Valentine's Day

Sam Bee asks: Does anybody actually like Valentine's Day?

Samantha Bee does not heart Valentine's Day, but she's a fan of the sentiment behind it -- every day of the year.

Red heart on pedestal stuck with arrows, Feb 13, p112

Photo by Dan Saelinger/Trunk Archive

Look at you, Lady Jane, you made it all the way to February! You survived the Three-Month-Long Eternity of Holiday Season without incident. You totally rocked that capelet that may have confused your husband but everyone else at the New Year’s Eve party loved. You discovered so many new and creative ways to repurpose cranberry sauce that Martha Stewart should personally come to your house and give you a shoulder rub and a high-five. You know what? You’re a warrior! Oh sure, you’ve already made and broken up to three heartfelt New Year’s resolutions (who needs them?), and your brand new gym membership card is already dusty from underuse (I love you just the way you are), but you did it! You’re done. Time to dust yourself off and coast all the way to spring, with nary a bump in the road.

But hey, wait a second. Record scratch. Why is my local drugstore replacing all of that defunct holiday cheer with chubby angel babies and synthetic roses? Why are all the candy-coated chocolates suddenly Pepto-Bismol pink? Why do I feel like any minute now my six-year-old is going to come home with that huge “art project” that will eventually find me alone in the kitchen at midnight, slaving over tiny fondant hearts and sprinkling edible glitter on cupcakes for all 32 children in her class? Oh, right. Valentine’s Day. Woo-hoo.

Question: Does anybody actually like Valentine’s Day? Anyone? Hands up if you care about Valentine’s Day. I mean, is this really still a thing? And is there any way we could consider uniting as a nation to abolish it? I only ask because when I interrogated my friends, family and husband on the subject, Valentine’s Day received a resounding thumbs down pretty much across the board. In fact, the only people who seem excited about it are the six-year-olds, and the only reason they care is that it comforts them to know there’s yet another chocolate-based occasion on the calendar.

My husband and I are old school about Valentine’s Day. In fact, we’re so old school, we predate the existence of Valentine’s Day altogether. I’m not saying we live like 13th-century serfs or anything, but then again, I’m not not saying it either. On the morning of February 14, we will get up, do all of our raising-children chores, go to work, work hard, come home, work even harder, do our evening set of raising-children chores and later pass out in front of the TV with Cheerios in our hair like any other loving couple with three young kids on any other day. So in a way we do have our own tradition—except in our case it’s called Business As Usual. So romantic.
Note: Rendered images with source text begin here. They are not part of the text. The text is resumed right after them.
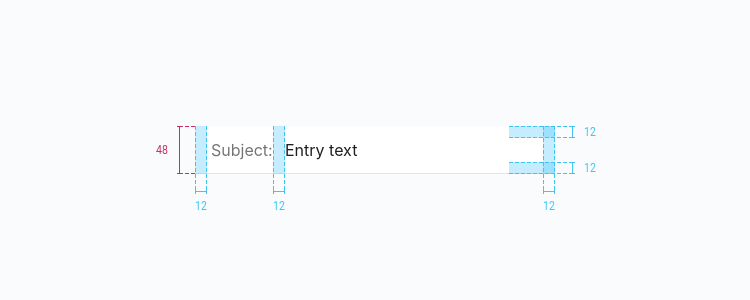
<!DOCTYPE html>
<html lang="en">
<head>
<meta charset="utf-8">
<title>Text field spacing</title>
<style>
:root {
  --canvas: #fafbfd;
  --field: #ffffff;
  --divider: #e3e4e6;
  --label: #757575;
  --entry: #1f1f1f;
  --spacing: #40c4f4;
  --spacing-fill: #40c4ff;
  --height: #c2315f;
}
* { box-sizing: border-box; }
body { margin: 0; }
.spec {
  position: relative;
  width: 750px;
  height: 300px;
  overflow: hidden;
  background: var(--canvas);
}
.field {
  position: absolute;
  left: 195px;
  top: 126px;
  width: 360px;
  height: 48px;
  display: flex;
  align-items: center;
  gap: 12px;
  padding: 0 12px 0 16px;
  background: var(--field);
  border-bottom: 1px solid var(--divider);
  font: 400 16px/24px Inter, sans-serif;
  white-space: nowrap;
}
.field-label { width: 62px; color: var(--label); }
.field-entry { color: var(--entry); }
.guides { position: absolute; left: 0; top: 0; }
.guides .band { fill: var(--spacing-fill); fill-opacity: .3; }
.guides .edge { fill: none; stroke: var(--spacing); stroke-dasharray: 4 2; }
.guides .bracket { fill: none; stroke: var(--spacing); }
.guides .height-edge { fill: none; stroke: var(--height); stroke-dasharray: 4 2; }
.guides .height-bracket { fill: none; stroke: var(--height); }
.measure {
  position: absolute;
  width: 20px;
  height: 16px;
  text-align: center;
  font: 400 12px/16px Roboto, sans-serif;
  color: var(--spacing);
  transform: scaleX(.88);
}
.measure-height { left: 152px; top: 142px; color: var(--height); }
.measure-start { left: 191px; top: 198px; }
.measure-gap { left: 269px; top: 198px; }
.measure-end { left: 539px; top: 198px; }
.measure-top { left: 580px; top: 124px; }
.measure-bottom { left: 580px; top: 160px; }
</style>
</head>
<body>
<main class="spec">
  <div class="field">
    <span class="field-label">Subject:</span>
    <span class="field-entry">Entry text</span>
  </div>

  <svg class="guides" width="750" height="300" viewBox="0 0 750 300" aria-hidden="true">
    <defs>
      <g id="column-guide">
        <rect class="band" width="12" height="48"/>
        <path class="edge" d="M.5 0V68M11.5 0V68"/>
        <path class="bracket" d="M.5 65.5H11.5M.5 63V68M11.5 63V68"/>
      </g>
      <g id="row-guide">
        <rect class="band" width="46" height="12"/>
        <path class="edge" d="M0 .5H66M0 11.5H66"/>
        <path class="bracket" d="M63.5 .5V11.5M61 .5H66M61 11.5H66"/>
      </g>
    </defs>
    <use href="#column-guide" x="195" y="126"/>
    <use href="#column-guide" x="273" y="126"/>
    <use href="#column-guide" x="543" y="126"/>
    <use href="#row-guide" x="509" y="126"/>
    <use href="#row-guide" x="509" y="162"/>
    <path class="height-edge" d="M195 126.5H178M195 173.5H178"/>
    <path class="height-bracket" d="M179.5 126.5V173.5M177 126.5H182M177 173.5H182"/>
  </svg>

  <span class="measure measure-height">48</span>
  <span class="measure measure-start">12</span>
  <span class="measure measure-gap">12</span>
  <span class="measure measure-end">12</span>
  <span class="measure measure-top">12</span>
  <span class="measure measure-bottom">12</span>
</main>
</body>
</html>
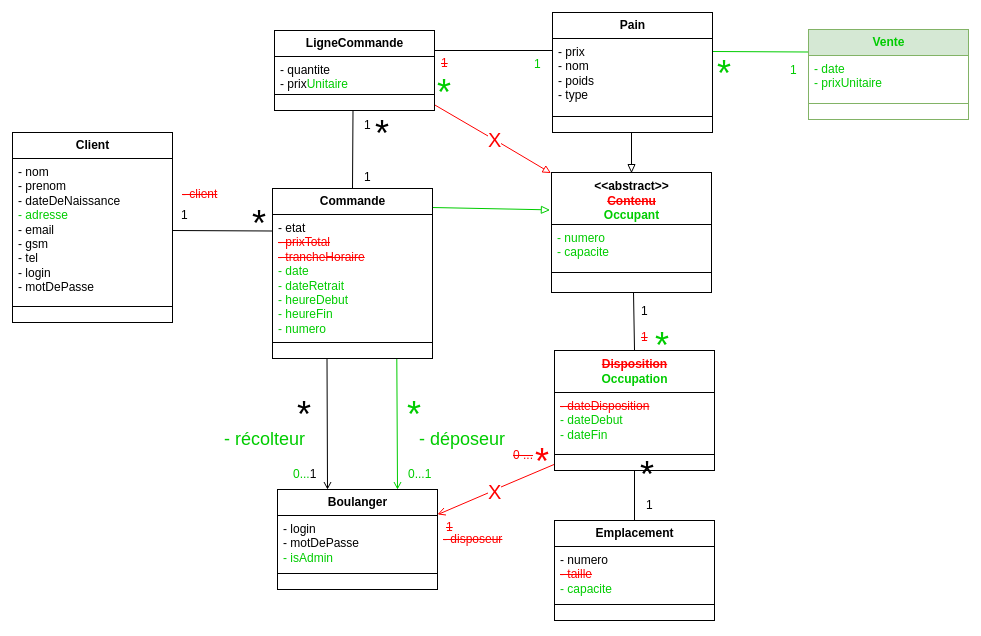
<!DOCTYPE html>
<html lang="fr">
<head>
<meta charset="utf-8">
<title>Diagramme de classes</title>
<style>
:root {
  --ink: #000;
  --paper: #fff;
  --added: #00cc00;
  --removed: #ff0000;
  --new-fill: #d5e8d4;
  --new-line: #82b366;
}
* { box-sizing: border-box; }
html, body { margin: 0; overflow: hidden; background: var(--paper); }
.diagram {
  position: relative;
  width: 981px;
  height: 636px;
  overflow: hidden;
  color: var(--ink);
  font: 12px/14.4px "Liberation Sans", Helvetica, Arial, sans-serif;
}
.connectors { position: absolute; inset: 0; fill: none; stroke: var(--ink); }
.connectors .added { stroke: var(--added); }
.connectors .removed { stroke: var(--removed); }
.connectors polygon { fill: var(--paper); }

.class {
  position: absolute;
  width: 161px;
  display: grid;
  grid-template-rows: var(--head, 26px) var(--body) 1fr;
  border: 1px solid var(--line, var(--ink));
  background: var(--paper);
}
.class h2 {
  margin: 0;
  display: flex;
  flex-direction: column;
  justify-content: center;
  align-items: center;
  border-bottom: 1px solid var(--line, var(--ink));
  font: inherit;
  font-weight: bold;
}
.class ul {
  margin: 0;
  padding: 6px 5px 0;
  list-style: none;
  white-space: nowrap;
  border-bottom: 1px solid var(--line, var(--ink));
}
.added { color: var(--added); }
.removed { color: var(--removed); }
s { text-decoration: line-through; }

.ligne-commande { left: 274px; top: 30px; height: 81px; --body: 38px; }
.pain { left: 552px; top: 12px; height: 121px; --body: 78px; }
.vente { left: 808px; top: 29px; height: 91px; --body: 48px; --line: var(--new-line); }
.vente h2 { background: var(--new-fill); }
.client { left: 12px; top: 132px; height: 191px; --body: 148px; }
.commande { left: 272px; top: 188px; height: 171px; --body: 128px; }
.occupant { left: 551px; top: 172px; height: 121px; --head: 52px; --body: 48px; }
.occupant h2 { padding-top: 5px; }
.occupation { left: 554px; top: 350px; height: 121px; --head: 42px; --body: 62px; }
.emplacement { left: 554px; top: 520px; height: 101px; --body: 58px; }
.boulanger { left: 277px; top: 489px; height: 101px; --body: 58px; }

.label, .many, .role, .cross { position: absolute; left: var(--x); top: var(--y); white-space: nowrap; }
.label { line-height: 14px; }
.many { font-size: 36px; line-height: 36px; }
.role { font-size: 18px; line-height: 20px; }
.cross { font-size: 20px; line-height: 20px; }
</style>
</head>
<body>
<main class="diagram">
  <svg class="connectors" width="981" height="636" viewBox="0 0 981 636" aria-hidden="true">
    <line x1="434" y1="50.5" x2="552" y2="50.5"/>
    <line class="added" x1="712" y1="51.5" x2="808" y2="52"/>
    <line x1="353" y1="110" x2="352.5" y2="188"/>
    <line x1="172" y1="230.5" x2="272" y2="231"/>
    <line x1="633.5" y1="292" x2="634.5" y2="350"/>
    <line x1="634.5" y1="470" x2="634.5" y2="520"/>
    <g class="removed">
      <path d="M434 104.5L488 136M501 143.500L544 169"/>
      <polygon points="550,172.5 542.2,172 545.8,166"/>
      <path d="M554 464.500L501 487M488 493L439 514M444 508L438.500 514L446 515"/>
    </g>
    <g class="added">
      <line x1="432" y1="207.500" x2="541" y2="209.700"/>
      <polygon points="549,210 541.4,206.3 541.2,213.3"/>
      <path d="M396.800 358L397.500 488M394 482L397.500 488.500L401 482"/>
    </g>
    <line x1="631.5" y1="132" x2="631.5" y2="165"/>
    <polygon points="631.5,172 628,164.500 635,164.500"/>
    <path d="M327 358L327.500 488M324 482L327.500 488.500L331 482"/>
  </svg>

  <section class="class ligne-commande">
    <h2>LigneCommande</h2>
    <ul><li>- quantite</li><li>- prix<span class="added">Unitaire</span></li></ul>
  </section>

  <section class="class pain">
    <h2>Pain</h2>
    <ul><li>- prix</li><li>- nom</li><li>- poids</li><li>- type</li></ul>
  </section>

  <section class="class vente added">
    <h2>Vente</h2>
    <ul><li>- date</li><li>- prixUnitaire</li></ul>
  </section>

  <section class="class client">
    <h2>Client</h2>
    <ul>
      <li>- nom</li><li>- prenom</li><li>- dateDeNaissance</li>
      <li class="added">- adresse</li>
      <li>- email</li><li>- gsm</li><li>- tel</li><li>- login</li><li>- motDePasse</li>
    </ul>
  </section>

  <section class="class commande">
    <h2>Commande</h2>
    <ul>
      <li>- etat</li>
      <li class="removed"><s>- prixTotal</s></li>
      <li class="removed"><s>- trancheHoraire</s></li>
      <li class="added">- date</li>
      <li class="added">- dateRetrait</li>
      <li class="added">- heureDebut</li>
      <li class="added">- heureFin</li>
      <li class="added">- numero</li>
    </ul>
  </section>

  <section class="class occupant">
    <h2><span>&lt;&lt;abstract&gt;&gt;</span><s class="removed">Contenu</s><span class="added">Occupant</span></h2>
    <ul class="added"><li>- numero</li><li>- capacite</li></ul>
  </section>

  <section class="class occupation">
    <h2><s class="removed">Disposition</s><span class="added">Occupation</span></h2>
    <ul>
      <li class="removed"><s>- dateDisposition</s></li>
      <li class="added">- dateDebut</li>
      <li class="added">- dateFin</li>
    </ul>
  </section>

  <section class="class emplacement">
    <h2>Emplacement</h2>
    <ul>
      <li>- numero</li>
      <li class="removed"><s>- taille</s></li>
      <li class="added">- capacite</li>
    </ul>
  </section>

  <section class="class boulanger">
    <h2>Boulanger</h2>
    <ul><li>- login</li><li>- motDePasse</li><li class="added">- isAdmin</li></ul>
  </section>

  <!-- LigneCommande, Pain, Vente -->
  <s class="label removed" style="--x:441px;--y:56px">1</s>
  <span class="many added" style="--x:437px;--y:75px">*</span>
  <span class="label added" style="--x:534px;--y:57px">1</span>
  <span class="many added" style="--x:717px;--y:56px">*</span>
  <span class="label added" style="--x:790px;--y:63px">1</span>

  <!-- LigneCommande, Commande -->
  <span class="label" style="--x:364px;--y:118px">1</span>
  <span class="many" style="--x:375px;--y:116px">*</span>
  <span class="label" style="--x:364px;--y:170px">1</span>

  <!-- Client, Commande -->
  <s class="label removed" style="--x:182px;--y:187px">- client</s>
  <span class="label" style="--x:181px;--y:208px">1</span>
  <span class="many" style="--x:252px;--y:206px">*</span>

  <!-- Occupant, Occupation -->
  <span class="label" style="--x:641px;--y:304px">1</span>
  <s class="label removed" style="--x:641px;--y:330px">1</s>
  <span class="many added" style="--x:655px;--y:328px">*</span>

  <!-- Commande, Boulanger -->
  <span class="many" style="--x:297px;--y:397px">*</span>
  <span class="role added" style="--x:224px;--y:429px">- récolteur</span>
  <span class="label" style="--x:293px;--y:467px"><span class="added">0...</span>1</span>
  <span class="many added" style="--x:407px;--y:397px">*</span>
  <span class="role added" style="--x:419px;--y:429px">- déposeur</span>
  <span class="label added" style="--x:408px;--y:467px">0...1</span>

  <!-- Occupation, Boulanger -->
  <s class="label removed" style="--x:513px;--y:448px">0 ...</s>
  <span class="many removed" style="--x:535px;--y:444px">*</span>
  <s class="label removed" style="--x:446px;--y:520px">1</s>
  <s class="label removed" style="--x:443px;--y:532px">- disposeur</s>

  <!-- Occupation, Emplacement -->
  <span class="many" style="--x:640px;--y:457px">*</span>
  <span class="label" style="--x:646px;--y:498px">1</span>

  <span class="cross removed" style="--x:488px;--y:130px">X</span>
  <span class="cross removed" style="--x:488px;--y:482px">X</span>
</main>
</body>
</html>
Maybe it’s because my husband and I come from a long tradition of waitering and working in the service industry, and although the sight of Cupid and a million red hearts may set someone else’s heart aflame, for us, it just kindles terrible memories of forced affection and elbow fights at crowded bread stations.

Not that I don’t support other people’s efforts to express themselves in a loving manner; I’m not made of stone. I think what I’m more supportive of, though, is expressing yourself in this way all the time.

Wouldn’t it be great if we never had to feel this way ever again: “I wish I had just told this person how I felt about them” or “I wish my last words to that person had been loving and kind”? I mean, wouldn’t that be cause enough for celebration?

My point is that maybe instead of shoehorning our overblown expectations of romance into Valentine’s Day, we could dedicate ourselves to the idea that good things should never be left unsaid. Maybe for the whole month of February! Or every day. No quid pro quo. No gift giving necessary. No flowers. No chocolate-covered cherries, ever!

So when the time is right to tell someone you love them and cherish them, or you even just like them, and wish you could be friends, or you think they are quite fabulous? It’s right now. Do it!

Let’s leave Valentine’s Day for the newbies, people. It’s too hard to get a reservation, and besides, you just know that hollandaise sauce has been sitting around in a chafing dish a tad too long in your restaurant of choice. Ditch the scratchy red-bra-and-panty combos and join me.

Speaking of which, did I happen to mention that I think you’re quite fabulous? Oh, I did? Well, anyway, it bears repeating.